Dataset entries
····················
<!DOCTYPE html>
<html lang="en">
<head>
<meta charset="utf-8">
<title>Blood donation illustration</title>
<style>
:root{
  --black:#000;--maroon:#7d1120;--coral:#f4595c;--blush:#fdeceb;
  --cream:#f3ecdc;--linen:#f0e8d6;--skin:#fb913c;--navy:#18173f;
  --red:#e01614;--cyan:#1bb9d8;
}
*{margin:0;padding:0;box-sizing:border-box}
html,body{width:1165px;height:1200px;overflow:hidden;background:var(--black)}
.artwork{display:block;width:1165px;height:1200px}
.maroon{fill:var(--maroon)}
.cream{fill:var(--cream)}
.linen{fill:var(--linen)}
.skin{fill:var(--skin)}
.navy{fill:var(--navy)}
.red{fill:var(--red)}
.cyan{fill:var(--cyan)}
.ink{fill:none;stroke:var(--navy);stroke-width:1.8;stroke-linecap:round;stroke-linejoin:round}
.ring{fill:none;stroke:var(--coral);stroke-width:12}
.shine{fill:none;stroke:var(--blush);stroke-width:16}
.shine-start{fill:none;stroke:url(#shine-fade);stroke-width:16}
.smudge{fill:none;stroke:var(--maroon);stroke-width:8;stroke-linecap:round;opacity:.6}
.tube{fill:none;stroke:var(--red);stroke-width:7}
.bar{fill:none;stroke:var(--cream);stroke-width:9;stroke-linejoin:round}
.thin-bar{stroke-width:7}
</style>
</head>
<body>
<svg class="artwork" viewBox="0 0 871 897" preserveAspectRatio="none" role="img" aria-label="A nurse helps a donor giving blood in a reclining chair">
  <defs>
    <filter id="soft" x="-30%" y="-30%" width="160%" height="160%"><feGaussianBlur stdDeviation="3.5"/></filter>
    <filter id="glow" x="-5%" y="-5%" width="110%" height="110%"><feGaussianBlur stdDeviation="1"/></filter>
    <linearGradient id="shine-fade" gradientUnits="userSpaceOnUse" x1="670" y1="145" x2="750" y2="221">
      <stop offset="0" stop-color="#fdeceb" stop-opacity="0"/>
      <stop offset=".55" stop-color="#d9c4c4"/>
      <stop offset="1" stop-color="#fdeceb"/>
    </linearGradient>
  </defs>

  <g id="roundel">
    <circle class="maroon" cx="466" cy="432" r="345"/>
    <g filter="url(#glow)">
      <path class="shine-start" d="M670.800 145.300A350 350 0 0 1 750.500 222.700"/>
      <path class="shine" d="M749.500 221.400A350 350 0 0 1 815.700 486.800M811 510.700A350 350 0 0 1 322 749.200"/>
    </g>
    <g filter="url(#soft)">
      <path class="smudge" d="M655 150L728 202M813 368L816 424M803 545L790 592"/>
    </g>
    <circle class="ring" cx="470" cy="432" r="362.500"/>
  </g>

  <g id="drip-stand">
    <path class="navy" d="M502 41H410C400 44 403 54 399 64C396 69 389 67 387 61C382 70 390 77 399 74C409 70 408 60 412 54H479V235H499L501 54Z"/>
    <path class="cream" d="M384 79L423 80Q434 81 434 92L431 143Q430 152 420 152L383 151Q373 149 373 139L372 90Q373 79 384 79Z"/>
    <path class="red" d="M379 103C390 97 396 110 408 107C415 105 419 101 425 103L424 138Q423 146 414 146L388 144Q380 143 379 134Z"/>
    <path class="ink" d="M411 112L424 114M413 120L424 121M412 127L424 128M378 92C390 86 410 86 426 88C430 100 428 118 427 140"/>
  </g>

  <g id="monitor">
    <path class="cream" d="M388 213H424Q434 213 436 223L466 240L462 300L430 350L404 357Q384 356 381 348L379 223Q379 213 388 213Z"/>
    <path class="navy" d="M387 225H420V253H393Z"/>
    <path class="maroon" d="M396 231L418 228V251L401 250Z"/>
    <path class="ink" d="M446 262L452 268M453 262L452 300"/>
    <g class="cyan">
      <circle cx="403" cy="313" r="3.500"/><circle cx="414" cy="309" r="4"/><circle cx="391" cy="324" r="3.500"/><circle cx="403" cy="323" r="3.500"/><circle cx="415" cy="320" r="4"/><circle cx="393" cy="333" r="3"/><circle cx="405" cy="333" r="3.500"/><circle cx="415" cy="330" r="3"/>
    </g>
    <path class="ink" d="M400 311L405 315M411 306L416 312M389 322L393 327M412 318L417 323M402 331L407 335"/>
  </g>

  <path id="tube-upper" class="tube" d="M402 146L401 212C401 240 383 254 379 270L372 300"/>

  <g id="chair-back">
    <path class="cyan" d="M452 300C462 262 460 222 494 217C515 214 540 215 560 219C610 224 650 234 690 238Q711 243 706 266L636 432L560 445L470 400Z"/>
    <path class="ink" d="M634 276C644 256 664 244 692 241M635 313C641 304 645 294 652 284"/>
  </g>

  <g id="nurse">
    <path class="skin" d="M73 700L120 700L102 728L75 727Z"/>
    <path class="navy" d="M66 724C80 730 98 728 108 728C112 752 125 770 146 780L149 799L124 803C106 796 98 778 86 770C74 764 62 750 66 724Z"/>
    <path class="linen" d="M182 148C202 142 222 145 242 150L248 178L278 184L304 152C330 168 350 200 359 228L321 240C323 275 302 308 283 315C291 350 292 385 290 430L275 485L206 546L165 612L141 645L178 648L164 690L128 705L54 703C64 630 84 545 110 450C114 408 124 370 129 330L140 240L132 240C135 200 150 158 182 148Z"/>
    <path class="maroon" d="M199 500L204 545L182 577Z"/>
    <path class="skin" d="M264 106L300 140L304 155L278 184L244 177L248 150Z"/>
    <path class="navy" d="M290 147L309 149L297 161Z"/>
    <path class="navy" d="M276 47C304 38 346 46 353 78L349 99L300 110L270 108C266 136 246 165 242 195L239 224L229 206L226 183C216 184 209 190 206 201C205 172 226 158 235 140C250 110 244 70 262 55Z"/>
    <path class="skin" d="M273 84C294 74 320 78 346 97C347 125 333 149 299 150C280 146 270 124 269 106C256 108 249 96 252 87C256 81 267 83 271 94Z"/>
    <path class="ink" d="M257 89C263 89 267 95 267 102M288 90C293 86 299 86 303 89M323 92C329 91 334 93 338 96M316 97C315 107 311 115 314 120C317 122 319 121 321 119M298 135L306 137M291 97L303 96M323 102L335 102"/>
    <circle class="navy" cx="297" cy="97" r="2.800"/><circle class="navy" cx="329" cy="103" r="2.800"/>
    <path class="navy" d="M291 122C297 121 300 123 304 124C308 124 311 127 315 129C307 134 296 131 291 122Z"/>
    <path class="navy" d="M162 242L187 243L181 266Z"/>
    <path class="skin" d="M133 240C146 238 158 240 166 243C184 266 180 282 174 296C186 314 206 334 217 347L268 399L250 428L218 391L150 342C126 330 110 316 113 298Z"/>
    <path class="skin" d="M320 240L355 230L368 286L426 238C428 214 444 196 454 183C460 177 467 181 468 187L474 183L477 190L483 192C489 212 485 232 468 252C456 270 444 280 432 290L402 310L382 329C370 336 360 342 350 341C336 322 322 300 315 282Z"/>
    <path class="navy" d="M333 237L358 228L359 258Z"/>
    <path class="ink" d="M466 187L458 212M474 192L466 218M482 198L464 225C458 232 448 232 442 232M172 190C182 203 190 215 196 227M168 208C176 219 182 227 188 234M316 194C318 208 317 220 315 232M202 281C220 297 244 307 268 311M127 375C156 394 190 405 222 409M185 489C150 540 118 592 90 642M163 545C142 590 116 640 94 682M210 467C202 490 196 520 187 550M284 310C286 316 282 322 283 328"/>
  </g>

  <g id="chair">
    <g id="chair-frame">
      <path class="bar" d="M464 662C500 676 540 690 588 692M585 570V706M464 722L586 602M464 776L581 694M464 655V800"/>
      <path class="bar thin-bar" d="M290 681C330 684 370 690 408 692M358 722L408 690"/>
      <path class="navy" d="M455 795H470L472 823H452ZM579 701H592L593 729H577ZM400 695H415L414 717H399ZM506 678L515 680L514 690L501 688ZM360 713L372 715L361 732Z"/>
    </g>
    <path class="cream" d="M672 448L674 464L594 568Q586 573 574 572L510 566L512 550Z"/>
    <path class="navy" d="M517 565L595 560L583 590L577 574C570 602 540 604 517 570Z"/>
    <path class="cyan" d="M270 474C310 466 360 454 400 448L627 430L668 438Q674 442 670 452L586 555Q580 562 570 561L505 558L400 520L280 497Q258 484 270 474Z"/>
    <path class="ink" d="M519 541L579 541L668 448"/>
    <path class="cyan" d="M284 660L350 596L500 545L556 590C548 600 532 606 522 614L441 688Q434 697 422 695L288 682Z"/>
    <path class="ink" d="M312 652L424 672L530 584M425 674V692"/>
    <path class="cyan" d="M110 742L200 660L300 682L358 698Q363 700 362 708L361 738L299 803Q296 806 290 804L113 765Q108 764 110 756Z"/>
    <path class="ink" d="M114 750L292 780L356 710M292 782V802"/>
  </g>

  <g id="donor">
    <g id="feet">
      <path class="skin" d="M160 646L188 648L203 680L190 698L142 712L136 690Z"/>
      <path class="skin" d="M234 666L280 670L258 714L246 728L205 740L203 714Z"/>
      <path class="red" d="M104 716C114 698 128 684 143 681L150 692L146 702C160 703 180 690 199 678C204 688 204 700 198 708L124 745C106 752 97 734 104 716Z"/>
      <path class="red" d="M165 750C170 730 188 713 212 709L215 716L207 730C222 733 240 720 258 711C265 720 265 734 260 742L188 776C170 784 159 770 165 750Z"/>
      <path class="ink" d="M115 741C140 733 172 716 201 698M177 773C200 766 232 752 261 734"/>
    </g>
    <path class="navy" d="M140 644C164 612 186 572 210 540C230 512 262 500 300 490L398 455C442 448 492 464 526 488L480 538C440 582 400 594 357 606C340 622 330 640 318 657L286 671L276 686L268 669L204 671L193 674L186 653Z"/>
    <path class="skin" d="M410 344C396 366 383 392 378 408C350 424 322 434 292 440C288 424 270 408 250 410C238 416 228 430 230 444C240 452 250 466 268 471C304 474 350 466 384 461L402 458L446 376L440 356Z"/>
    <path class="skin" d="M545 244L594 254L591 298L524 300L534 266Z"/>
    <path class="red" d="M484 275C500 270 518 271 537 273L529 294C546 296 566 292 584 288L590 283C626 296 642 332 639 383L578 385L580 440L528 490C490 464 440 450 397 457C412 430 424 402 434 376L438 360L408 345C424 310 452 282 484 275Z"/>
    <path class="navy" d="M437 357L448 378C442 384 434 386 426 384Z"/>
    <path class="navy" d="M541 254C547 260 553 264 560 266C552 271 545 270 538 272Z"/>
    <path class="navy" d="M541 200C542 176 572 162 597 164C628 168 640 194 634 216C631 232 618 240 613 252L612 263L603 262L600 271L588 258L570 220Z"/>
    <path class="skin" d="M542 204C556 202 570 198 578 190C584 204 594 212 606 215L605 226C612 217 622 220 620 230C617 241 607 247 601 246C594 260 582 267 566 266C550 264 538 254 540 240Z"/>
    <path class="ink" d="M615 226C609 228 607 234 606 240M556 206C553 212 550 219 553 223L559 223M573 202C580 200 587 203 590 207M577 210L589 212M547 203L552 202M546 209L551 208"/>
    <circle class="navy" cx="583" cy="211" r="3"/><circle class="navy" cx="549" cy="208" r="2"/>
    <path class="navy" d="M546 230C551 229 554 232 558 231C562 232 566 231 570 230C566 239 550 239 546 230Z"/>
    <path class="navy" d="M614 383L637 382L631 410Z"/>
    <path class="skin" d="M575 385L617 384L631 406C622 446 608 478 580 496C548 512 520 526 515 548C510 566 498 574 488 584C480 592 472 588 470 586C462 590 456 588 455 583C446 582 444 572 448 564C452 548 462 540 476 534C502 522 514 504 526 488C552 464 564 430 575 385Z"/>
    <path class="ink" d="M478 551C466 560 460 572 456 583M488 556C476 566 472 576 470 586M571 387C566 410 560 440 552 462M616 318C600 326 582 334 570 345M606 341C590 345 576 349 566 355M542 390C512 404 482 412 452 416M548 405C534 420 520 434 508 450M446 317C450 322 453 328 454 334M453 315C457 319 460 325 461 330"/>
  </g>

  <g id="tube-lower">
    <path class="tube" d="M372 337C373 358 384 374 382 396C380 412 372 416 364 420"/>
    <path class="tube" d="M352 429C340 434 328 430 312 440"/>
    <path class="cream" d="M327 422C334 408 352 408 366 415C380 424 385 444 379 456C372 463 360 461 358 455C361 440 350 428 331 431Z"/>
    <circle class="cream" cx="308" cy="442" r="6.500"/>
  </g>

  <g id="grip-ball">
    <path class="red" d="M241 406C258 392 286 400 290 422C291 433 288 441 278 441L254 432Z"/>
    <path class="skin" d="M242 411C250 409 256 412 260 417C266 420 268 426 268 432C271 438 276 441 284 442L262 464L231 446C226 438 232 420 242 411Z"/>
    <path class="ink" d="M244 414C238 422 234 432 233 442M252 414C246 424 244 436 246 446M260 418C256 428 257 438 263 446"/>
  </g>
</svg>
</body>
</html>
····················
WHAT TO WORK ON:
In the records above, find each line that mentions the word "body", and copy it.

SOLUTION TO THIS TASK:
html,body{width:1165px;height:1200px;overflow:hidden;background:var(--black)}
<body>
</body>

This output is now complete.